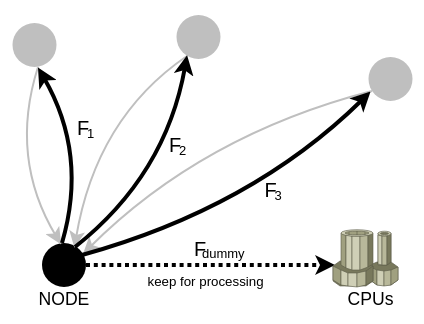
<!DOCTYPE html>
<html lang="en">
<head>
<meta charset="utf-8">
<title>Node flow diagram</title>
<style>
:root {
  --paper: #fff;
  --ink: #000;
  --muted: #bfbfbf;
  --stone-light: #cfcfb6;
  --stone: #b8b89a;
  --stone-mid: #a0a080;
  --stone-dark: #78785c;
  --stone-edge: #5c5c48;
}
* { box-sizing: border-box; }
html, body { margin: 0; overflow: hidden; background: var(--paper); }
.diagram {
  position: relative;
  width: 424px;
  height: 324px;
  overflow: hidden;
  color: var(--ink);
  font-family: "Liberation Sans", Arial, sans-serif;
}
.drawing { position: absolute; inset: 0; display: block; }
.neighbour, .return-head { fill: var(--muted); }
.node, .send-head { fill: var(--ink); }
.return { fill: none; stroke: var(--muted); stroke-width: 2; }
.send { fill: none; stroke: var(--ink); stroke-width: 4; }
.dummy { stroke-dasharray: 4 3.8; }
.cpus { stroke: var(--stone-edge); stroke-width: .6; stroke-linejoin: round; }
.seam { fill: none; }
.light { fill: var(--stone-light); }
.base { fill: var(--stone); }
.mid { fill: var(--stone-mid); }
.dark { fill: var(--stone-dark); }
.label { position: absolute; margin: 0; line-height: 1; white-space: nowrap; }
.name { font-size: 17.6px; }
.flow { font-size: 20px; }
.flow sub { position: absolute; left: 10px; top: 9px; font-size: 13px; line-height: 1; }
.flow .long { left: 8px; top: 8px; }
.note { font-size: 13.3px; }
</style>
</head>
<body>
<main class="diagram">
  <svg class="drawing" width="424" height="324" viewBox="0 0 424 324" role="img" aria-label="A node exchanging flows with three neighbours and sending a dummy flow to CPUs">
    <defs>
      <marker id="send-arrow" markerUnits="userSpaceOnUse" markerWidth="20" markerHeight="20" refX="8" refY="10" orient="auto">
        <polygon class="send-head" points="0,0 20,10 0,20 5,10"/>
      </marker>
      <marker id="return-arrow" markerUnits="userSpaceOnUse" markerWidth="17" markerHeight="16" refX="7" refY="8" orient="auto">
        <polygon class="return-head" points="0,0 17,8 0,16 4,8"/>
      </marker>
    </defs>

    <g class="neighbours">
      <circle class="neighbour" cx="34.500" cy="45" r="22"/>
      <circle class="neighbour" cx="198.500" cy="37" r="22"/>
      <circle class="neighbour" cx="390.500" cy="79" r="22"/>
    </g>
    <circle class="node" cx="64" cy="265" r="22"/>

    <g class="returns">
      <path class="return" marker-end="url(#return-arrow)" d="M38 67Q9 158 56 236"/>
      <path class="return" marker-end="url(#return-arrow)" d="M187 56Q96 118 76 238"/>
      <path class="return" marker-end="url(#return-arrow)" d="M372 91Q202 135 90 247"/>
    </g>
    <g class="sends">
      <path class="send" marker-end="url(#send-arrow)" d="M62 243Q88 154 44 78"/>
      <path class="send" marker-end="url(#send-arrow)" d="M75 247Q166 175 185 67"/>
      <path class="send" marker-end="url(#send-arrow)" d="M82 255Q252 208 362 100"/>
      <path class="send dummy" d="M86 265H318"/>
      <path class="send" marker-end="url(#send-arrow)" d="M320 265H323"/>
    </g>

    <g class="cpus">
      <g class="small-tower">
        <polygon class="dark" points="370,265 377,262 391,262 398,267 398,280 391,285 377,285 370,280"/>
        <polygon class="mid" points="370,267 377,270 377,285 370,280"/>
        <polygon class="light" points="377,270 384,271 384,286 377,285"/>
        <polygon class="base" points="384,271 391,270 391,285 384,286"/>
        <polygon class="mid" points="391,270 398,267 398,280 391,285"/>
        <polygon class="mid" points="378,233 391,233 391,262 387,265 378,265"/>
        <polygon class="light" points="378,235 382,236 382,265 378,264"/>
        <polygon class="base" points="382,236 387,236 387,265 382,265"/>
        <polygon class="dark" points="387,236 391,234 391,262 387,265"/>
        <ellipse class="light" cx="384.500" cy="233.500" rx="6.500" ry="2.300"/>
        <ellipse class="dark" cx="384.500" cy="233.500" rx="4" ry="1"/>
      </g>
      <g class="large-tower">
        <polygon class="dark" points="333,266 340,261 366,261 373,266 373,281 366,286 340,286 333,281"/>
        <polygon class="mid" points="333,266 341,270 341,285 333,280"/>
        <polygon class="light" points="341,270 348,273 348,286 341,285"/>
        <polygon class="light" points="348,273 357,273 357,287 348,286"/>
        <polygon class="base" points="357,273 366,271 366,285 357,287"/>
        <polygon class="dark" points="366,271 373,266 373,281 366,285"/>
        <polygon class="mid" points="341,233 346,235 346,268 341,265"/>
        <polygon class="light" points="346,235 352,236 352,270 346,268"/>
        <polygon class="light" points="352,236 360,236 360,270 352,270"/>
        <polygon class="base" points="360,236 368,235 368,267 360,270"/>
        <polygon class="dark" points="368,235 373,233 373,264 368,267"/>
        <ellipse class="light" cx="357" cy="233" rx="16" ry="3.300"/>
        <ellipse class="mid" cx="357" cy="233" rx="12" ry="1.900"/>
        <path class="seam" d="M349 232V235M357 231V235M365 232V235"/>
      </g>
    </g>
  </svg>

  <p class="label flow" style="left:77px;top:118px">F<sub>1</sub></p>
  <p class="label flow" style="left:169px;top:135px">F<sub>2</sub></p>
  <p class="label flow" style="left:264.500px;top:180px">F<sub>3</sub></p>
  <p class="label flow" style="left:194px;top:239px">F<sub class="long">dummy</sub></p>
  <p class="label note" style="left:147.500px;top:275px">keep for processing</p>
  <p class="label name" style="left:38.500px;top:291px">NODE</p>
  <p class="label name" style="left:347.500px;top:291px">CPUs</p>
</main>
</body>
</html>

--

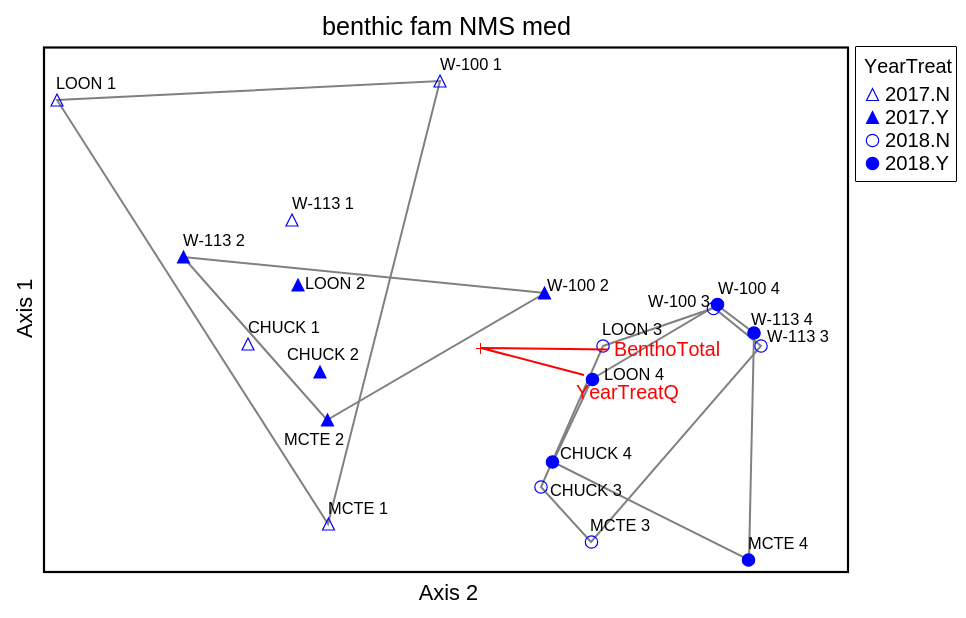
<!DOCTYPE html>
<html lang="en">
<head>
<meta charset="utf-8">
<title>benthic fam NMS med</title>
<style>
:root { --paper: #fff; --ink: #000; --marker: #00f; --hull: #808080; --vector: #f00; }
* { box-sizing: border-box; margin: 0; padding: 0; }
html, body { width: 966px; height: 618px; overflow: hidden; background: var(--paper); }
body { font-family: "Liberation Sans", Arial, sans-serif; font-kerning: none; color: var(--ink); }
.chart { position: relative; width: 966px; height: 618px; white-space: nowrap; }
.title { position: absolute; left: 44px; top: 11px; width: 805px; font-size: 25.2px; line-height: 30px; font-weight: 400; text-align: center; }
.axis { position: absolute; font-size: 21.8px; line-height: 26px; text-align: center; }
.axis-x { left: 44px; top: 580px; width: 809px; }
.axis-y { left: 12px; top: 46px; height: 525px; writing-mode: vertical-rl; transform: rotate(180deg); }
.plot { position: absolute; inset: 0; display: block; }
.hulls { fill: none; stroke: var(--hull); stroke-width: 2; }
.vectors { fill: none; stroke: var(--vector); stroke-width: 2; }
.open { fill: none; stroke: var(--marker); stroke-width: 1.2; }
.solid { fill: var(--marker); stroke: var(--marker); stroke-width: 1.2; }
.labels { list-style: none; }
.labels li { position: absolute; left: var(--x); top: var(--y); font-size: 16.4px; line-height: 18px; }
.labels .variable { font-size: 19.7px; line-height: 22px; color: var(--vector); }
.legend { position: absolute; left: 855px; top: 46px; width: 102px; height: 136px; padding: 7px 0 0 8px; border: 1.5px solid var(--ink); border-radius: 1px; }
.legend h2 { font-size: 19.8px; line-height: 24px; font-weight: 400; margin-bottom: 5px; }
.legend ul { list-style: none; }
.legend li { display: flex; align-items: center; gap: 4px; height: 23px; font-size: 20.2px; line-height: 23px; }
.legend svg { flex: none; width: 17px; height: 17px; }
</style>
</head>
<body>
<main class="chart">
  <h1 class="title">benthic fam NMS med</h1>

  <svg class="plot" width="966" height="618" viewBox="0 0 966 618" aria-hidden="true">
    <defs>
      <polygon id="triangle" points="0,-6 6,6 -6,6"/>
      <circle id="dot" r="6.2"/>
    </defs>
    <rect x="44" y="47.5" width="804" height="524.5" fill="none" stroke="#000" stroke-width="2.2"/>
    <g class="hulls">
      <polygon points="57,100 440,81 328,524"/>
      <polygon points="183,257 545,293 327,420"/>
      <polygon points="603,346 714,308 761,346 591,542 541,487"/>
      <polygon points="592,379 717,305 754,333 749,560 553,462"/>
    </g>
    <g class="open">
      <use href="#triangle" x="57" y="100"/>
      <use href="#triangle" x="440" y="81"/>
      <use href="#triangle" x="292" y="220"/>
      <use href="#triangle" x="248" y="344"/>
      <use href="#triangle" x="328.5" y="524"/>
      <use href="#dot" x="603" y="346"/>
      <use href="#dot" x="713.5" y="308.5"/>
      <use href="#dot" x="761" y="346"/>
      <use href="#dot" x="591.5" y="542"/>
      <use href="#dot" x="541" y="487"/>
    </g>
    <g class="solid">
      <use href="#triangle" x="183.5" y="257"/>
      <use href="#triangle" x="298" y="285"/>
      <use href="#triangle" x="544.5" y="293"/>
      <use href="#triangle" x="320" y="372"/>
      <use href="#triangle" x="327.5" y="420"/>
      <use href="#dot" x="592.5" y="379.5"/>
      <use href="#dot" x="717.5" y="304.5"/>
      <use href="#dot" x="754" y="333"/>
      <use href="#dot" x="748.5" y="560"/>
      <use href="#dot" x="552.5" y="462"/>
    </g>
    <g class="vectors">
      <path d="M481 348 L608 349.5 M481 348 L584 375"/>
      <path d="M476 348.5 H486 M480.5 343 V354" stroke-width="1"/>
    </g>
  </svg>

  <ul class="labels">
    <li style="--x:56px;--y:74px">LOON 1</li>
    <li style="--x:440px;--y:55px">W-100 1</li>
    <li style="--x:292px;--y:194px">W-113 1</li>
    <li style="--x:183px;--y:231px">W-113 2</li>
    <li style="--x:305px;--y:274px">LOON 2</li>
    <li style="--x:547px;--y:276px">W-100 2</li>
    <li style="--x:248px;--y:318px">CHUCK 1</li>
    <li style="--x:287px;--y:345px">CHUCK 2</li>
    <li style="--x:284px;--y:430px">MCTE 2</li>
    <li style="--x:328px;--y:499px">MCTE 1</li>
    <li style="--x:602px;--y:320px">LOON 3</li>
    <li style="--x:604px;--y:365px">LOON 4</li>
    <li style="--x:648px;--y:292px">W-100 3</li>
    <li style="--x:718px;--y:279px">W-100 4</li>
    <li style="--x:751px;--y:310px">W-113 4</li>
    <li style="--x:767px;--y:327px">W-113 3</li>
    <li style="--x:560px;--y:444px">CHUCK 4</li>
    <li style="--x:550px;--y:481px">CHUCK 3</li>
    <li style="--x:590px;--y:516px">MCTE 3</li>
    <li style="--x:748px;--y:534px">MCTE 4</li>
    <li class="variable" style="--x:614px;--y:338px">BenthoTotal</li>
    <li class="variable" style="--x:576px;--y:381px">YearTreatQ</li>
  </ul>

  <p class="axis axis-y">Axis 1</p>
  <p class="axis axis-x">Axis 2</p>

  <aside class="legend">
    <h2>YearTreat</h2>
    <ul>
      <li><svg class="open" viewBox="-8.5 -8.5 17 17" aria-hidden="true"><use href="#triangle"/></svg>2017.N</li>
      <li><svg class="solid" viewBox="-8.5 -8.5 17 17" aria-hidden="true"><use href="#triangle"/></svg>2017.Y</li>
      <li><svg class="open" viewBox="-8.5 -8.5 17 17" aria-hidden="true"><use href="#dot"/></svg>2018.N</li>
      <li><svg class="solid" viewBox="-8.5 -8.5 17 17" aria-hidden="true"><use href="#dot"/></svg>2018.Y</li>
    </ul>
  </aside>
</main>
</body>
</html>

Exercise aim: Among the lines above, return each one holding the string "body".

Response area:
html, body { margin: 0; overflow: hidden; background: var(--paper); }
<body>
</body>
html, body { width: 966px; height: 618px; overflow: hidden; background: var(--paper); }
body { font-family: "Liberation Sans", Arial, sans-serif; font-kerning: none; color: var(--ink); }
<body>
</body>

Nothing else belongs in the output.